[Opening Data supplied section]

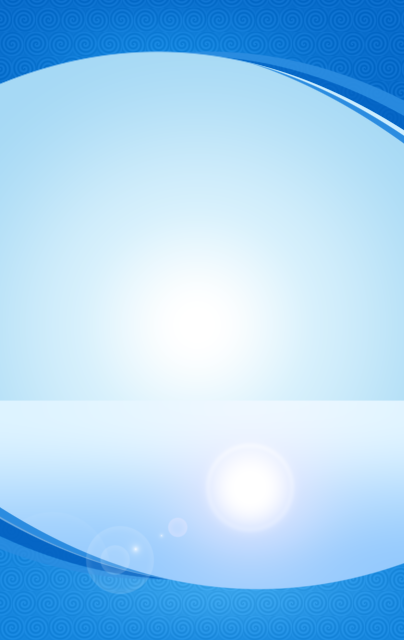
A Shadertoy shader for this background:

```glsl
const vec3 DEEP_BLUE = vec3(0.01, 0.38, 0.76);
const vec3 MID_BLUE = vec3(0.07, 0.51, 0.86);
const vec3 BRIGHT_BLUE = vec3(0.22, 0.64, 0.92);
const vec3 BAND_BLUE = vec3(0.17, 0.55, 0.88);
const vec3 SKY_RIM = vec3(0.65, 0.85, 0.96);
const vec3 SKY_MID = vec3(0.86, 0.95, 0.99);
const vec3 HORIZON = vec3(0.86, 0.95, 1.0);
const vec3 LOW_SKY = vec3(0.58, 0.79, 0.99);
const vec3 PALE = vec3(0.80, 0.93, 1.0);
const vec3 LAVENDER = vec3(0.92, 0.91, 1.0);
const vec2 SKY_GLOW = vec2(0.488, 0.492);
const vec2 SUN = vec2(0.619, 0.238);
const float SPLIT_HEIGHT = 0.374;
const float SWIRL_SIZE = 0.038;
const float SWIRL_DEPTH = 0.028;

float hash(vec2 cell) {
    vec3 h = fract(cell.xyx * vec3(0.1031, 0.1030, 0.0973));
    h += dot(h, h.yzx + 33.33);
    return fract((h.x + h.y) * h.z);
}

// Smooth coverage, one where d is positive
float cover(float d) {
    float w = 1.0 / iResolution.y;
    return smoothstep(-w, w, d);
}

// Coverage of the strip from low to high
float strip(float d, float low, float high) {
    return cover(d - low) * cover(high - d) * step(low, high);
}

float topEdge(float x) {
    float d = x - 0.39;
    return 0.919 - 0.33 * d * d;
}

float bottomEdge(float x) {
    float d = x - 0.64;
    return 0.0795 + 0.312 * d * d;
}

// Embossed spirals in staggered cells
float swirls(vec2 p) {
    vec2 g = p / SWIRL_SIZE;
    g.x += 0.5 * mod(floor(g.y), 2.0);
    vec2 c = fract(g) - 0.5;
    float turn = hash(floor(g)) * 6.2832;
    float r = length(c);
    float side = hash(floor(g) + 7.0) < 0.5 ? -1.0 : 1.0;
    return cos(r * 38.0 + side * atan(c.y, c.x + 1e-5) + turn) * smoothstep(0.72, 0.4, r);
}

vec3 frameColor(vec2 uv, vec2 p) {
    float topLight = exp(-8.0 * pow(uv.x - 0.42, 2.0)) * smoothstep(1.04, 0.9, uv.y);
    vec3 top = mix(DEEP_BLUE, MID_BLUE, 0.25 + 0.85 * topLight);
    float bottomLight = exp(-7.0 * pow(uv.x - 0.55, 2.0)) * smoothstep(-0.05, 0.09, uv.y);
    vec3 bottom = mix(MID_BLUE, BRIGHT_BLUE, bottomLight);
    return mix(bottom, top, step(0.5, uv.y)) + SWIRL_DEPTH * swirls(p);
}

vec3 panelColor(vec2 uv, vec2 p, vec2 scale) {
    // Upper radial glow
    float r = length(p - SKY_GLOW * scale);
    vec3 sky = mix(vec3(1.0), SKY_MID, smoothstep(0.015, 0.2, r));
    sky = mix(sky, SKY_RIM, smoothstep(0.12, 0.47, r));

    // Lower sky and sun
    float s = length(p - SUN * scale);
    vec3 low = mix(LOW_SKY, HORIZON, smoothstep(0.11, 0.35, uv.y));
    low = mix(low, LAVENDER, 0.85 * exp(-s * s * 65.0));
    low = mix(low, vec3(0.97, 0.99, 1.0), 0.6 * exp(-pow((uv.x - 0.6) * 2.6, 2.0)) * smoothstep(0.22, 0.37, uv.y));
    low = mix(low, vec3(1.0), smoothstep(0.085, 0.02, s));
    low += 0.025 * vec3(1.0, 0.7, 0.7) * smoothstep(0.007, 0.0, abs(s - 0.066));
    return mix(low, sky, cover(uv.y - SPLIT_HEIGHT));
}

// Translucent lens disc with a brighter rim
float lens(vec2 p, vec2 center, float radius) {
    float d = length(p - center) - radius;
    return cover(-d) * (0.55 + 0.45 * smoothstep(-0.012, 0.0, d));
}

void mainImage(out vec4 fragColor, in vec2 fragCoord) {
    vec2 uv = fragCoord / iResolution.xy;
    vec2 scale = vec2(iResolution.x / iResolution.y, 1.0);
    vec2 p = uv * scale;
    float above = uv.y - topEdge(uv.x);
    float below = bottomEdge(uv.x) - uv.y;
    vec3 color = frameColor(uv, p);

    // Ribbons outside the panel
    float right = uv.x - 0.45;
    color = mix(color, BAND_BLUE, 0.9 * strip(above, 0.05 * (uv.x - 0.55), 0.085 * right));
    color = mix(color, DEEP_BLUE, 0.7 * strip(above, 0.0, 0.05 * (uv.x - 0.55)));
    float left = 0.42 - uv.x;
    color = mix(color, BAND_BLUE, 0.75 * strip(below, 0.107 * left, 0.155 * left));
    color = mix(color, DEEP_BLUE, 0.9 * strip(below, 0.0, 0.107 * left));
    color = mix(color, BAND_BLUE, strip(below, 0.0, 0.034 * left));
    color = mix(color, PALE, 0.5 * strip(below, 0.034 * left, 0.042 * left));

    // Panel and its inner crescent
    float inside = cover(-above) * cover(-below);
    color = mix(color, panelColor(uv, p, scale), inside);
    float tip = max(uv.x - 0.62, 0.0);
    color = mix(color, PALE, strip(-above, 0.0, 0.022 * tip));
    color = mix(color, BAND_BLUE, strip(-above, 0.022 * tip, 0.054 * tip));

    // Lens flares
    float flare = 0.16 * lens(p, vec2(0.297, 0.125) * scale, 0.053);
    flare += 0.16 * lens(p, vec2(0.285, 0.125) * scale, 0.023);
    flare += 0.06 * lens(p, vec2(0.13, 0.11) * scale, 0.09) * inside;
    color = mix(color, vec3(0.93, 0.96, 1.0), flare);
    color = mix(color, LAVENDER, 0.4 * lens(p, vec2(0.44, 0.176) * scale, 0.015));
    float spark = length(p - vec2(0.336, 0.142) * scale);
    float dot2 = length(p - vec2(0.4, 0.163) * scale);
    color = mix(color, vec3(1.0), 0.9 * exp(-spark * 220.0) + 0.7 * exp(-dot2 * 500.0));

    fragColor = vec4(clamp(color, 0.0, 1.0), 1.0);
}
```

[Closing Data supplied section]

Assignment | Reproduce the material word for word, pictures excluded.

Response to the task |
A Shadertoy shader for this background:

```glsl
const vec3 DEEP_BLUE = vec3(0.01, 0.38, 0.76);
const vec3 MID_BLUE = vec3(0.07, 0.51, 0.86);
const vec3 BRIGHT_BLUE = vec3(0.22, 0.64, 0.92);
const vec3 BAND_BLUE = vec3(0.17, 0.55, 0.88);
const vec3 SKY_RIM = vec3(0.65, 0.85, 0.96);
const vec3 SKY_MID = vec3(0.86, 0.95, 0.99);
const vec3 HORIZON = vec3(0.86, 0.95, 1.0);
const vec3 LOW_SKY = vec3(0.58, 0.79, 0.99);
const vec3 PALE = vec3(0.80, 0.93, 1.0);
const vec3 LAVENDER = vec3(0.92, 0.91, 1.0);
const vec2 SKY_GLOW = vec2(0.488, 0.492);
const vec2 SUN = vec2(0.619, 0.238);
const float SPLIT_HEIGHT = 0.374;
const float SWIRL_SIZE = 0.038;
const float SWIRL_DEPTH = 0.028;

float hash(vec2 cell) {
    vec3 h = fract(cell.xyx * vec3(0.1031, 0.1030, 0.0973));
    h += dot(h, h.yzx + 33.33);
    return fract((h.x + h.y) * h.z);
}

// Smooth coverage, one where d is positive
float cover(float d) {
    float w = 1.0 / iResolution.y;
    return smoothstep(-w, w, d);
}

// Coverage of the strip from low to high
float strip(float d, float low, float high) {
    return cover(d - low) * cover(high - d) * step(low, high);
}

float topEdge(float x) {
    float d = x - 0.39;
    return 0.919 - 0.33 * d * d;
}

float bottomEdge(float x) {
    float d = x - 0.64;
    return 0.0795 + 0.312 * d * d;
}

// Embossed spirals in staggered cells
float swirls(vec2 p) {
    vec2 g = p / SWIRL_SIZE;
    g.x += 0.5 * mod(floor(g.y), 2.0);
    vec2 c = fract(g) - 0.5;
    float turn = hash(floor(g)) * 6.2832;
    float r = length(c);
    float side = hash(floor(g) + 7.0) < 0.5 ? -1.0 : 1.0;
    return cos(r * 38.0 + side * atan(c.y, c.x + 1e-5) + turn) * smoothstep(0.72, 0.4, r);
}

vec3 frameColor(vec2 uv, vec2 p) {
    float topLight = exp(-8.0 * pow(uv.x - 0.42, 2.0)) * smoothstep(1.04, 0.9, uv.y);
    vec3 top = mix(DEEP_BLUE, MID_BLUE, 0.25 + 0.85 * topLight);
    float bottomLight = exp(-7.0 * pow(uv.x - 0.55, 2.0)) * smoothstep(-0.05, 0.09, uv.y);
    vec3 bottom = mix(MID_BLUE, BRIGHT_BLUE, bottomLight);
    return mix(bottom, top, step(0.5, uv.y)) + SWIRL_DEPTH * swirls(p);
}

vec3 panelColor(vec2 uv, vec2 p, vec2 scale) {
    // Upper radial glow
    float r = length(p - SKY_GLOW * scale);
    vec3 sky = mix(vec3(1.0), SKY_MID, smoothstep(0.015, 0.2, r));
    sky = mix(sky, SKY_RIM, smoothstep(0.12, 0.47, r));

    // Lower sky and sun
    float s = length(p - SUN * scale);
    vec3 low = mix(LOW_SKY, HORIZON, smoothstep(0.11, 0.35, uv.y));
    low = mix(low, LAVENDER, 0.85 * exp(-s * s * 65.0));
    low = mix(low, vec3(0.97, 0.99, 1.0), 0.6 * exp(-pow((uv.x - 0.6) * 2.6, 2.0)) * smoothstep(0.22, 0.37, uv.y));
    low = mix(low, vec3(1.0), smoothstep(0.085, 0.02, s));
    low += 0.025 * vec3(1.0, 0.7, 0.7) * smoothstep(0.007, 0.0, abs(s - 0.066));
    return mix(low, sky, cover(uv.y - SPLIT_HEIGHT));
}

// Translucent lens disc with a brighter rim
float lens(vec2 p, vec2 center, float radius) {
    float d = length(p - center) - radius;
    return cover(-d) * (0.55 + 0.45 * smoothstep(-0.012, 0.0, d));
}

void mainImage(out vec4 fragColor, in vec2 fragCoord) {
    vec2 uv = fragCoord / iResolution.xy;
    vec2 scale = vec2(iResolution.x / iResolution.y, 1.0);
    vec2 p = uv * scale;
    float above = uv.y - topEdge(uv.x);
    float below = bottomEdge(uv.x) - uv.y;
    vec3 color = frameColor(uv, p);

    // Ribbons outside the panel
    float right = uv.x - 0.45;
    color = mix(color, BAND_BLUE, 0.9 * strip(above, 0.05 * (uv.x - 0.55), 0.085 * right));
    color = mix(color, DEEP_BLUE, 0.7 * strip(above, 0.0, 0.05 * (uv.x - 0.55)));
    float left = 0.42 - uv.x;
    color = mix(color, BAND_BLUE, 0.75 * strip(below, 0.107 * left, 0.155 * left));
    color = mix(color, DEEP_BLUE, 0.9 * strip(below, 0.0, 0.107 * left));
    color = mix(color, BAND_BLUE, strip(below, 0.0, 0.034 * left));
    color = mix(color, PALE, 0.5 * strip(below, 0.034 * left, 0.042 * left));

    // Panel and its inner crescent
    float inside = cover(-above) * cover(-below);
    color = mix(color, panelColor(uv, p, scale), inside);
    float tip = max(uv.x - 0.62, 0.0);
    color = mix(color, PALE, strip(-above, 0.0, 0.022 * tip));
    color = mix(color, BAND_BLUE, strip(-above, 0.022 * tip, 0.054 * tip));

    // Lens flares
    float flare = 0.16 * lens(p, vec2(0.297, 0.125) * scale, 0.053);
    flare += 0.16 * lens(p, vec2(0.285, 0.125) * scale, 0.023);
    flare += 0.06 * lens(p, vec2(0.13, 0.11) * scale, 0.09) * inside;
    color = mix(color, vec3(0.93, 0.96, 1.0), flare);
    color = mix(color, LAVENDER, 0.4 * lens(p, vec2(0.44, 0.176) * scale, 0.015));
    float spark = length(p - vec2(0.336, 0.142) * scale);
    float dot2 = length(p - vec2(0.4, 0.163) * scale);
    color = mix(color, vec3(1.0), 0.9 * exp(-spark * 220.0) + 0.7 * exp(-dot2 * 500.0));

    fragColor = vec4(clamp(color, 0.0, 1.0), 1.0);
}
```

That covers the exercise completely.